DescriptionIntroduction: To meet the physiological demands of the sport or discipline, the demands must be known. Physiological profiling is a strategy used to identify key physiological components which contribute to the athlete’s performance. Horse riding is a demanding sport for the rider, with previous research suggesting muscular endurance, balance and both aerobic and anaerobic respiration pathways are key components of a rider’s performance in multiple disciplines. Showjumping is an Olympic equestrian discipline and is participated in by over 21,000 international level riders and countless lower level riders. Despite this, however, there is a lack of research into the physiological demands which may be limiting the performance and safety of the horse-rider combination. The aim of this study was to determine a general representation of heart rate (HR) in amateur and professional show jumpers during competition, and to determine whether HR is influenced by rider ability and phase of competition.
Material & Methods: Six amateur and nine professional, male and female riders ((mean ±S.D.), height 169.11 ± 9.42cm, weight 67.35 ± 8.95kg, age 25.73 ± 6.90years) participated in the study. Professionals were competing in the 1.20m Open or Foxhunter classes at Hartpury Summer Showjumping Spectacular and were classed as those who had previously competed at 1.20m or above and rode for 8+ hours per week. Amateurs were competing at a British Showjumping competition (class heights 1.00-1.15m) held at Moores Farm Equestrian Centre and were classed as not having competed at 1.20m or above and rode fewer than 8hours per week. The participants were fitted with a HR monitor (Activio Sport System) and completed their own warm-up, entered a holding ring and completed the course as usual. The time at which the participants were in each phase was noted. The HR monitors recorded HR data (bpm and % HR maximum) from the start of the warm-up to the completion of the course.
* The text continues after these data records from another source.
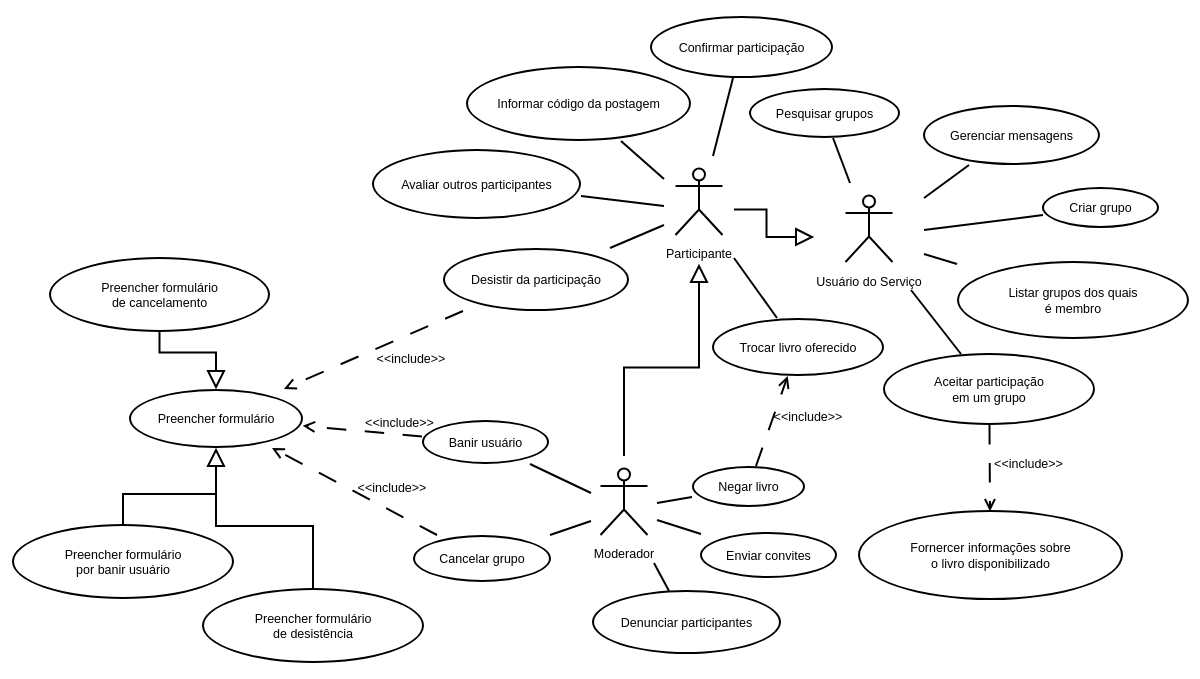
<!DOCTYPE html>
<html lang="pt-BR">
<head>
<meta charset="utf-8">
<title>Diagrama de casos de uso</title>
<style>
:root { --ink: #000; --paper: #fff; }
* { box-sizing: border-box; }
html, body { margin: 0; }
body { background: var(--paper); overflow: hidden; }
.diagram {
  position: relative;
  width: 1200px;
  height: 679px;
  overflow: hidden;
  background: var(--paper);
  color: var(--ink);
  font: 12.5px/15.5px "Liberation Sans", Arial, sans-serif;
}
.use-case {
  position: absolute;
  left: var(--x);
  top: var(--y);
  width: var(--w);
  height: var(--h);
  display: flex;
  align-items: center;
  justify-content: center;
  padding-top: 3px;
  border: 2px solid var(--ink);
  border-radius: 50%;
  background: var(--paper);
  text-align: center;
  white-space: nowrap;
}
.connections {
  position: absolute;
  inset: 0;
  fill: none;
  stroke: var(--ink);
  stroke-width: 2;
}
.include { stroke-dasharray: 19.5 18.5; marker-end: url(#open-arrow); }
.generalization { marker-end: url(#hollow-arrow); }
.hollow { fill: var(--paper); }
.label {
  position: absolute;
  left: var(--x);
  top: var(--y);
  transform: translate(-50%, -50%);
  white-space: nowrap;
}
</style>
</head>
<body>
<main class="diagram">

  <svg class="connections" width="1200" height="679" viewBox="0 0 1200 679" aria-hidden="true">
    <defs>
      <marker id="open-arrow" markerUnits="userSpaceOnUse" markerWidth="14" markerHeight="14" refX="11" refY="7" orient="auto">
        <path d="M1 2 L11 7 L1 12"/>
      </marker>
      <marker id="hollow-arrow" markerUnits="userSpaceOnUse" markerWidth="20" markerHeight="20" refX="1" refY="10" orient="auto">
        <path class="hollow" d="M1 2 L17 10 L1 18 Z"/>
      </marker>
      <g id="actor">
        <circle r="6"/>
        <path d="M0 6 V35 M-23.5 11.5 H23.5 M-23.5 60.5 L0 35 L23.5 60.5"/>
      </g>
    </defs>

    <g class="associations">
      <line x1="733" y1="78" x2="713" y2="156"/>
      <line x1="621" y1="141" x2="664" y2="179"/>
      <line x1="581" y1="196" x2="664" y2="206"/>
      <line x1="610" y1="248" x2="664" y2="225"/>
      <line x1="734" y1="258" x2="777" y2="318"/>
      <line x1="833" y1="138" x2="850" y2="183"/>
      <line x1="969" y1="165" x2="924" y2="198"/>
      <line x1="1043" y1="215" x2="924" y2="230"/>
      <line x1="924" y1="254" x2="957" y2="264"/>
      <line x1="911" y1="290" x2="961" y2="354"/>
      <line x1="530" y1="464" x2="591" y2="493"/>
      <line x1="550" y1="535" x2="591" y2="521"/>
      <line x1="657" y1="503" x2="692" y2="497"/>
      <line x1="657" y1="520" x2="701" y2="534"/>
      <line x1="654" y1="563" x2="669" y2="591"/>
    </g>

    <g class="includes">
      <line class="include" x1="463" y1="311" x2="286" y2="388"/>
      <line class="include" x1="422" y1="436.5" x2="305" y2="426"/>
      <line class="include" x1="437" y1="535" x2="274" y2="449"/>
      <line class="include" x1="756" y1="466" x2="787" y2="378"/>
      <line class="include" x1="989.5" y1="425" x2="990" y2="509"/>
    </g>

    <g class="generalizations">
      <path class="generalization" d="M734 209.5 H766.5 V237 H796"/>
      <path class="generalization" d="M624 456 V367.5 H699 V282"/>
      <path class="generalization" d="M159.5 331 V352.5 H216 V371"/>
      <path class="generalization" d="M123 526 V494 H216 V466"/>
      <path d="M313 589 V526 H216 V466"/>
    </g>

    <g class="actors">
      <use href="#actor" x="699" y="174.5"/>
      <use href="#actor" x="869" y="201.5"/>
      <use href="#actor" x="624" y="474.5"/>
    </g>
  </svg>

  <div class="use-case" style="--x:650px;--y:16px;--w:183px;--h:62px">Confirmar participação</div>
  <div class="use-case" style="--x:466px;--y:66px;--w:225px;--h:75px">Informar código da postagem</div>
  <div class="use-case" style="--x:372px;--y:149px;--w:209px;--h:70px">Avaliar outros participantes</div>
  <div class="use-case" style="--x:443px;--y:248px;--w:186px;--h:63px">Desistir da participação</div>
  <div class="use-case" style="--x:712px;--y:318px;--w:172px;--h:58px">Trocar livro oferecido</div>

  <div class="use-case" style="--x:749px;--y:88px;--w:151px;--h:50px">Pesquisar grupos</div>
  <div class="use-case" style="--x:923px;--y:105px;--w:177px;--h:60px">Gerenciar mensagens</div>
  <div class="use-case" style="--x:1042px;--y:187px;--w:117px;--h:41px">Criar grupo</div>
  <div class="use-case" style="--x:957px;--y:261px;--w:232px;--h:78px;">Listar grupos dos quais<br>é membro</div>
  <div class="use-case" style="--x:883px;--y:353px;--w:212px;--h:72px">Aceitar participação<br>em um grupo</div>
  <div class="use-case" style="--x:858px;--y:510px;--w:265px;--h:90px">Fornercer informações sobre<br>o livro disponibilizado</div>

  <div class="use-case" style="--x:422px;--y:420px;--w:127px;--h:44px">Banir usuário</div>
  <div class="use-case" style="--x:413px;--y:535px;--w:138px;--h:47px">Cancelar grupo</div>
  <div class="use-case" style="--x:692px;--y:466px;--w:113px;--h:41px">Negar livro</div>
  <div class="use-case" style="--x:700px;--y:532px;--w:137px;--h:46px">Enviar convites</div>
  <div class="use-case" style="--x:592px;--y:590px;--w:189px;--h:64px">Denunciar participantes</div>

  <div class="use-case" style="--x:129px;--y:389px;--w:174px;--h:59px">Preencher formulário</div>
  <div class="use-case" style="--x:49px;--y:257px;--w:221px;--h:75px">Preencher formulário<br>de cancelamento</div>
  <div class="use-case" style="--x:12px;--y:524px;--w:222px;--h:75px">Preencher formulário<br>por banir usuário</div>
  <div class="use-case" style="--x:202px;--y:588px;--w:222px;--h:75px">Preencher formulário<br>de desistência</div>

  <span class="label" style="--x:699px;--y:255px">Participante</span>
  <span class="label" style="--x:869px;--y:283px">Usuário do Serviço</span>
  <span class="label" style="--x:624px;--y:555px">Moderador</span>

  <span class="label" style="--x:411px;--y:360px">&lt;&lt;include&gt;&gt;</span>
  <span class="label" style="--x:399.5px;--y:424px">&lt;&lt;include&gt;&gt;</span>
  <span class="label" style="--x:392px;--y:489px">&lt;&lt;include&gt;&gt;</span>
  <span class="label" style="--x:808px;--y:418px">&lt;&lt;include&gt;&gt;</span>
  <span class="label" style="--x:1028.5px;--y:465px">&lt;&lt;include&gt;&gt;</span>

</main>
</body>
</html>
Results: The results indicate that HR increases over the duration of the course in both the professionals and amateurs, with peak values of 87.56 ± 13.11%HRmax and 96.63 ± 4.08%HRmax. Amateur mean and peak HR values were found to be significantly higher than professional HR in the warm-up (Independent samples t-test; p=0.003 and p=0.044) and course (p=0.005 and p=0.018). Results of the Wilcoxon Signed Rank Test found HR in the course to be significantly higher than HR in the warm-up in the professional group (p=0.000). In the amateur group, HR during the course was also significantly higher than in the warm-up (independent samples t-test, p=0.000).
Discussion & Conclusions: Heart rate in amateurs is thought to be higher due to increased anxiety, increased use of muscles due to a poor stability and pain related to saddle type and position. In the course, HR increases from the warm-up, maybe due to the additional anxiety of being in the competition. In conclusion, HR in showjumping riders is high enough to cause concern, particularly in riders who are less fit, as an increase in demands results in an increase in fatigue. Fatigue can cause the rider to lose concentration and balance resulting in decreased performance, faults or a fall.
|Period||2 May 2018|
|Event title||8th Alltech-Hartpury student conference: 2nd May 2018|
|Location||Gloucester, United Kingdom|